If the bite becomes infected, a red streak may begin to travel from the site as the infection spreads through the lymphatics. This is the beginning of blood poisoning, and if not responding to homeopathic or other home therapy treatment, the person needs to be seen by a physician.
In some cases, especially with spider bites, the lesion will begin to break down after a few days due to the poisons which have been left in the skin. Necrotic skin is a breeding ground for bacteria that can lead to blood poisoning if left unchecked. This is always accompanied by a fever.
In some cases, the person may react immediately to the insect bite by going into anaphylactic shock. This is a life-threatening condition which requires emergency treatment.
What to do until the doctor is seen
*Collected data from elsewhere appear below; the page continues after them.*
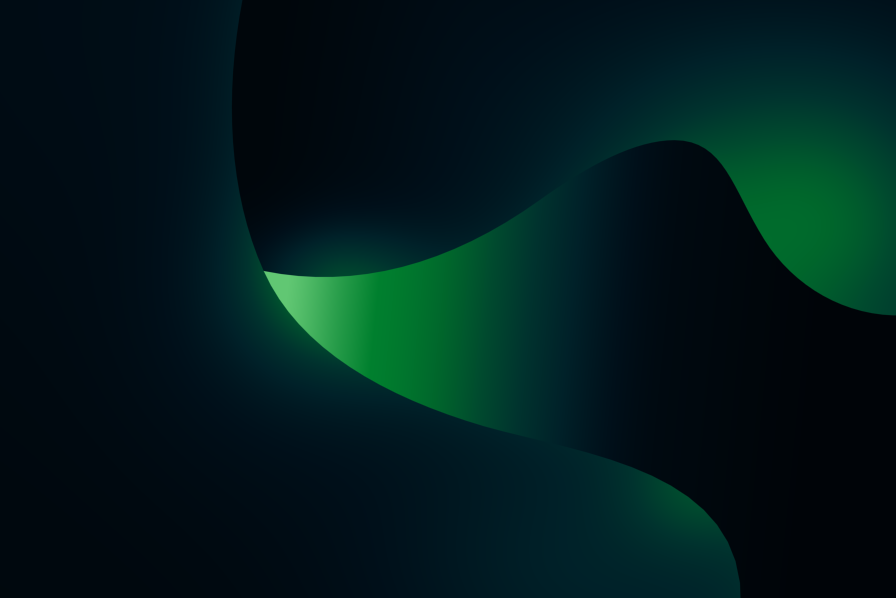
Give the GLSL for this background, as a Shadertoy shader.

```glsl
// Eight-step ramp from near black through teal and green to mint
vec3 ramp(float level) {
    vec3 tones[8] = vec3[8](
        vec3(0.0, 0.015, 0.03), vec3(0.0, 0.06, 0.10), vec3(0.0, 0.13, 0.16),
        vec3(0.0, 0.20, 0.18), vec3(0.0, 0.29, 0.18), vec3(0.0, 0.40, 0.17),
        vec3(0.0, 0.50, 0.18), vec3(0.38, 0.78, 0.45));
    level = clamp(level, 0.0, 6.999);
    int i = int(level);
    return mix(tones[i], tones[i + 1], fract(level));
}

float glow(vec2 p, vec2 center, vec2 radius) {
    vec2 q = (p - center) / radius;
    return exp(-dot(q, q));
}

vec2 bezier(vec2 a, vec2 b, vec2 c, vec2 d, float t) {
    float u = 1.0 - t;
    return u * u * u * a + 3.0 * u * u * t * b + 3.0 * u * t * t * c + t * t * t * d;
}

// Signed distance to a chain of cubics, positive above or right of its direction
float chainDistance(vec2 p, vec2 knots[13], int cubics) {
    float nearest = 1e9, side = 1.0;
    vec2 start = knots[0];
    for (int k = 0; k < cubics; k++) {
        for (int i = 1; i <= 16; i++) {
            vec2 end = bezier(knots[3 * k], knots[3 * k + 1], knots[3 * k + 2],
                              knots[3 * k + 3], float(i) / 16.0);
            vec2 along = end - start, toP = p - start;
            float h = clamp(dot(toP, along) / dot(along, along), 0.0, 1.0);
            float dist = length(toP - along * h);
            if (dist < nearest) {
                nearest = dist;
                side = along.y * toP.x - along.x * toP.y > 0.0 ? 1.0 : -1.0;
            }
            start = end;
        }
    }
    return nearest * side;
}

void mainImage(out vec4 fragColor, in vec2 fragCoord) {
    // Design space of 768 by 512 with y pointing down
    vec2 uv = fragCoord / iResolution.xy;
    vec2 p = vec2(uv.x, 1.0 - uv.y) * vec2(768.0, 512.0);
    float soft = 0.75 * 512.0 / iResolution.y;

    // Long S-shaped edge from top to bottom, then the wave to the right
    vec2 sweep[13] = vec2[13](
        vec2(208, -1), vec2(192, 82), vec2(196, 165),
        vec2(226, 232), vec2(256, 299), vec2(330, 340),
        vec2(415, 365), vec2(500, 389), vec2(640, 402),
        vec2(635, 520), vec2(635), vec2(635), vec2(635));
    vec2 wave[13] = vec2[13](
        vec2(226, 232), vec2(305, 248), vec2(385, 227),
        vec2(463, 171), vec2(505, 141), vec2(545, 120),
        vec2(578, 120), vec2(621, 120), vec2(628, 162),
        vec2(655, 205), vec2(680, 245), vec2(725, 272),
        vec2(775, 270));
    float sweepDist = chainDistance(p, sweep, 3);
    float waveDist = chainDistance(p, wave, 4);

    // Front sheet: rim light, a green bend and a teal foot
    float front = 0.3 + 0.4 * glow(p, vec2(60, 0), vec2(260, 300))
        + exp(-abs(sweepDist) / 45.0) * (1.1 + 2.4 * glow(p, vec2(235, 275), vec2(90)))
        + 0.5 * glow(p, vec2(230, 300), vec2(130))
        + 1.6 * glow(p, vec2(520, 490), vec2(200, 130))
        + 1.6 * glow(p, vec2(595, 420), vec2(60, 50));

    // Back sheet: glow above the left trough and the right slope
    float back = 0.15 + 0.45 * smoothstep(210.0, 420.0, p.x)
        + 0.9 * exp(-abs(waveDist) / 40.0) * smoothstep(220.0, 300.0, p.x)
        + 2.6 * glow(p, vec2(290, 240), vec2(75, 45))
        + 0.9 * glow(p, vec2(620, 110), vec2(220, 120))
        + 3.7 * glow(p, vec2(700, 195), vec2(130, 120));

    // Middle sheet: mint tip fading to dark on the right
    float x = p.x + 0.1 * (p.y - 250.0);
    float middle = 5.5 * (1.0 - smoothstep(300.0, 585.0, x))
        + 0.6 * (1.0 - smoothstep(500.0, 740.0, x))
        + 1.0 - smoothstep(226.0, 330.0, x);

    // Layer the sheets
    vec3 color = mix(ramp(back), ramp(middle), smoothstep(soft, -soft, waveDist) );
    color = mix(ramp(front), color, smoothstep(-soft, soft, sweepDist));
    fragColor = vec4(color, 1.0);
}
```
- Determine the type of vector if possible. The treatment or referral to the emergency room will depend upon the type of vector.
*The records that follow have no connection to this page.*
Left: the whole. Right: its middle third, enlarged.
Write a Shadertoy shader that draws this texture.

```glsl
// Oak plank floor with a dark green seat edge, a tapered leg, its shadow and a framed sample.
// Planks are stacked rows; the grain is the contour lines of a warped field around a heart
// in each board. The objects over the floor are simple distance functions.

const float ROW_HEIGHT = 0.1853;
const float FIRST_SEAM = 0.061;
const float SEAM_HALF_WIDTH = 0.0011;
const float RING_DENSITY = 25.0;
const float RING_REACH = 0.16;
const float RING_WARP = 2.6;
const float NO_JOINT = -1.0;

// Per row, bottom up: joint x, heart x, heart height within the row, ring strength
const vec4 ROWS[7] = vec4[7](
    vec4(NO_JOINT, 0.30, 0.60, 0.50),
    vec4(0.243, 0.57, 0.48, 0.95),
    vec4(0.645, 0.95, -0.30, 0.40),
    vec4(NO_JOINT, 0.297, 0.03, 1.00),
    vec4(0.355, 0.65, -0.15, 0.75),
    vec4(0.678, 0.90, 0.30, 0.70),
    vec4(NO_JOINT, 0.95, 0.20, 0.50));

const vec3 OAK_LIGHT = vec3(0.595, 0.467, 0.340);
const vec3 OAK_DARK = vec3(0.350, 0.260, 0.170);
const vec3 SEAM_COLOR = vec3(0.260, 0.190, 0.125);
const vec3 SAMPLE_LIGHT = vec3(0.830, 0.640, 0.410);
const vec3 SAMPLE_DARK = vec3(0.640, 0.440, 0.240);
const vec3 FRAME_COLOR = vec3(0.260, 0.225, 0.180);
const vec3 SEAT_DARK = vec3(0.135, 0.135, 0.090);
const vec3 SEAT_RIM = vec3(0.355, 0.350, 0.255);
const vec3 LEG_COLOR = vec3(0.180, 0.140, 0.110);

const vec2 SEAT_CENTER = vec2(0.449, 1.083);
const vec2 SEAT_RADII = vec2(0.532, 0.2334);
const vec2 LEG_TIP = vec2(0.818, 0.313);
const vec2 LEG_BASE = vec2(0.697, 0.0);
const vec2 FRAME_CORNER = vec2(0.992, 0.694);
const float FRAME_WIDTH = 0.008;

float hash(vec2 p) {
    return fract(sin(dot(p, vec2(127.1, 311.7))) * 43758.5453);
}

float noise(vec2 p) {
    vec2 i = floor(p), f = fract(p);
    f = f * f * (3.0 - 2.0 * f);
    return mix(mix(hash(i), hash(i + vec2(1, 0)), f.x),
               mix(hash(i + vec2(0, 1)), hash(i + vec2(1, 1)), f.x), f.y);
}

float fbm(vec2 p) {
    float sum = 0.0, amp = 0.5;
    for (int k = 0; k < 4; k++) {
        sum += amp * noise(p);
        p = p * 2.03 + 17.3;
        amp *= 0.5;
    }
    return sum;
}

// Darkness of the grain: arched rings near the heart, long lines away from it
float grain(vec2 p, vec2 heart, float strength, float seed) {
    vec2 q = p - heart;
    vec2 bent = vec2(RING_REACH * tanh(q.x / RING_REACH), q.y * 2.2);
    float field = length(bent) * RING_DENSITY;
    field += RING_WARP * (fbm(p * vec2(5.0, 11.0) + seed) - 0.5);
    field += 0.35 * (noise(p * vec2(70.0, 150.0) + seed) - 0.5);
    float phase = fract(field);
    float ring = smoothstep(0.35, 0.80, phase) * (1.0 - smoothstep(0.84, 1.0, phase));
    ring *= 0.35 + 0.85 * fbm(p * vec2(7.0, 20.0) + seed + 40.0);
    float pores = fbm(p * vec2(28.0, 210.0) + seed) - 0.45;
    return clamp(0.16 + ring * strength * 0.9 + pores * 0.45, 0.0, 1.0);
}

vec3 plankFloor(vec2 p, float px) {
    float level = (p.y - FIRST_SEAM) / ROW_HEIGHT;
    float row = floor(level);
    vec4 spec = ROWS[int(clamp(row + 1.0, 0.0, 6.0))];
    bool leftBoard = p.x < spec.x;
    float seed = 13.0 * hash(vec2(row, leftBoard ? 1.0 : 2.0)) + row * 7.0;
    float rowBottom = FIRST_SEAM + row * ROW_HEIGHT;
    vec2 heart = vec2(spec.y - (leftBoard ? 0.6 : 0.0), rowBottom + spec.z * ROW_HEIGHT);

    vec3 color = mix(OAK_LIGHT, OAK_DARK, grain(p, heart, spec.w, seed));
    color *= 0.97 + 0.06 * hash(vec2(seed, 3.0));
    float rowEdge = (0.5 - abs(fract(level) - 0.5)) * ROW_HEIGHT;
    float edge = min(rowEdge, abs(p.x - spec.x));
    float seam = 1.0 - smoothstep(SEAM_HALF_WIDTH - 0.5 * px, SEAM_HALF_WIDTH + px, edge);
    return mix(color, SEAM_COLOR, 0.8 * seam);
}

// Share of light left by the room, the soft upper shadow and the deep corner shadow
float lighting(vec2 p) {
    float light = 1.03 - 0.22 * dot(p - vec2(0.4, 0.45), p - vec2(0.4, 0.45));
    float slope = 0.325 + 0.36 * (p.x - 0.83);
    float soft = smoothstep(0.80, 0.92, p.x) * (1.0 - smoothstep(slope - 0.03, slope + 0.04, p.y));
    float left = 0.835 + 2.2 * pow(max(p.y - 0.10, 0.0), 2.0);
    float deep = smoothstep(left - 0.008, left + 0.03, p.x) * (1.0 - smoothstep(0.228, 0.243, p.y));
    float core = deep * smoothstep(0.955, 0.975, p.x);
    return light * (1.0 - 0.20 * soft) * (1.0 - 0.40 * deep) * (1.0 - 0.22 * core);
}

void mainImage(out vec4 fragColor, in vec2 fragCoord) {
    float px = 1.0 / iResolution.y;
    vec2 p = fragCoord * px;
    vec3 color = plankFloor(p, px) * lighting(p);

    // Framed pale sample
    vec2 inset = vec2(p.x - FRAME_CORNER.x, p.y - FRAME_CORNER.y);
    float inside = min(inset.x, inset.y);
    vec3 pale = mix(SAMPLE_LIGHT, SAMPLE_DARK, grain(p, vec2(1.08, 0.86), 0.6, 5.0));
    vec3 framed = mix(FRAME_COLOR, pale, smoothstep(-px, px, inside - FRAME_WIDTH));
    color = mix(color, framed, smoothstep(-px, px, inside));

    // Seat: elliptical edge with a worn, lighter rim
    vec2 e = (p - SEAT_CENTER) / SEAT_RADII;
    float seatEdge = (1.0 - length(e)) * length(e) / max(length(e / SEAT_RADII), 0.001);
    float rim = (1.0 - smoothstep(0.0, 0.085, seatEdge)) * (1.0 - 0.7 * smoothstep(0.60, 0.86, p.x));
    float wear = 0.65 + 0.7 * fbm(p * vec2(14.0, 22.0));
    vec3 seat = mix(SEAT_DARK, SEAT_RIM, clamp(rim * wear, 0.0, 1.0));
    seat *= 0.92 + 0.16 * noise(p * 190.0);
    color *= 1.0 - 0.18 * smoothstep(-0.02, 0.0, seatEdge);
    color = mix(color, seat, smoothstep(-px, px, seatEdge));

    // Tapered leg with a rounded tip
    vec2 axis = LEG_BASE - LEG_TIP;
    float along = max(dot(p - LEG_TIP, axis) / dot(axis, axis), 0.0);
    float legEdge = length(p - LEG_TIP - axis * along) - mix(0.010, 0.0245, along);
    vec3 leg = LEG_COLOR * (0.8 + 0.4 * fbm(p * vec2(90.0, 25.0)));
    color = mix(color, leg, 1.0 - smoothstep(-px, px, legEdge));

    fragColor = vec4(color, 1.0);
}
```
- Reassure and calm the patient if they are upset or hysterical. This will help decrease the spread of any venom or substance injected.
- Check vital signs, temperature, pulse and respiration rate. If possible, obtain a blood pressure as well.
- Check for the development of hives, itching or swelling. Bee and wasp stings cause considerable pain, swelling and itching and can turn into an anaphylactic reaction quickly.
- Apply the appropriate treatment for the bite encountered.
- Monitor frequently for the first few hours in case of a delayed reaction.
- In the absence of a response to your homeopathic prescription or other therapy, consider using aqueous epinephrine 1:1000 up to 0.5 ml intramuscularly to get them over the initial reaction. This can be given by an Epipen.
- Treatment for shock and hypotension may also be needed in addition to the other therapies. Placing the patient in the Trendelenburg position (head lying lower than their torso) will help restore blood flow to the head.
Snake bites – patient should be kept still and warm while being reassured during transport to the nearest emergency room for treatment. Loosely immobilize the injured extremity in a functional position below the heart. Remove all rings watches and other jewelry in anticipation of swelling. Tourniquets, incision, suction, and cold packs are contraindicated.
The child should be carried or transported via wheel chair as activity stimulates circulation and spreads the poison.
Spider bites – ice and check vital signs frequently. Monitor for at least 12 hours as these bites tend to become more necrotic than bee stings. This can cause tissue damage that may become secondarily infected.
Tick bites – ticks attach themselves to humans to ingest blood while in the process leaving behind a variety of infective agents. The tick can be asphyxiated by coating it with a heavy ointment so that it can be removed more easily. It is important to try and get the probiscus (pinchers) out completely and to retain the tick for identification.
Animal bites – bites of animals will vary from scratches to puncture wounds, to tearing of flesh. Most puncture wounds and abrasions can be treated by cleansing with soap and water. A tetanus shot may be in order if not up to date (within the last 5 years). Wounds with a tearing of flesh may need to be sutured. Animal bites are generally less likely to cause an infection than human bites because animal teeth are spaced farther apart and harbor fewer bacteria than humans.
Some immediate home treatments that can be administered are:
- Ice the bite to decrease swelling.
- Depending upon the bite, use of homeopathic Ledum 30C for puncture wounds, Arnica 30C for cuts, contusions and bruises, Calendula 30C for raw open wounds, and Staphysagria 30C for lacerations. All of these can be administered every 15 minutes until the pain and swelling has diminished.
- Clay, potato or Epsom Salts poultice to reduce swelling and pain while removing toxins.
This article is an excerpt from the Natural Medicine Pediatric Home Health Advisor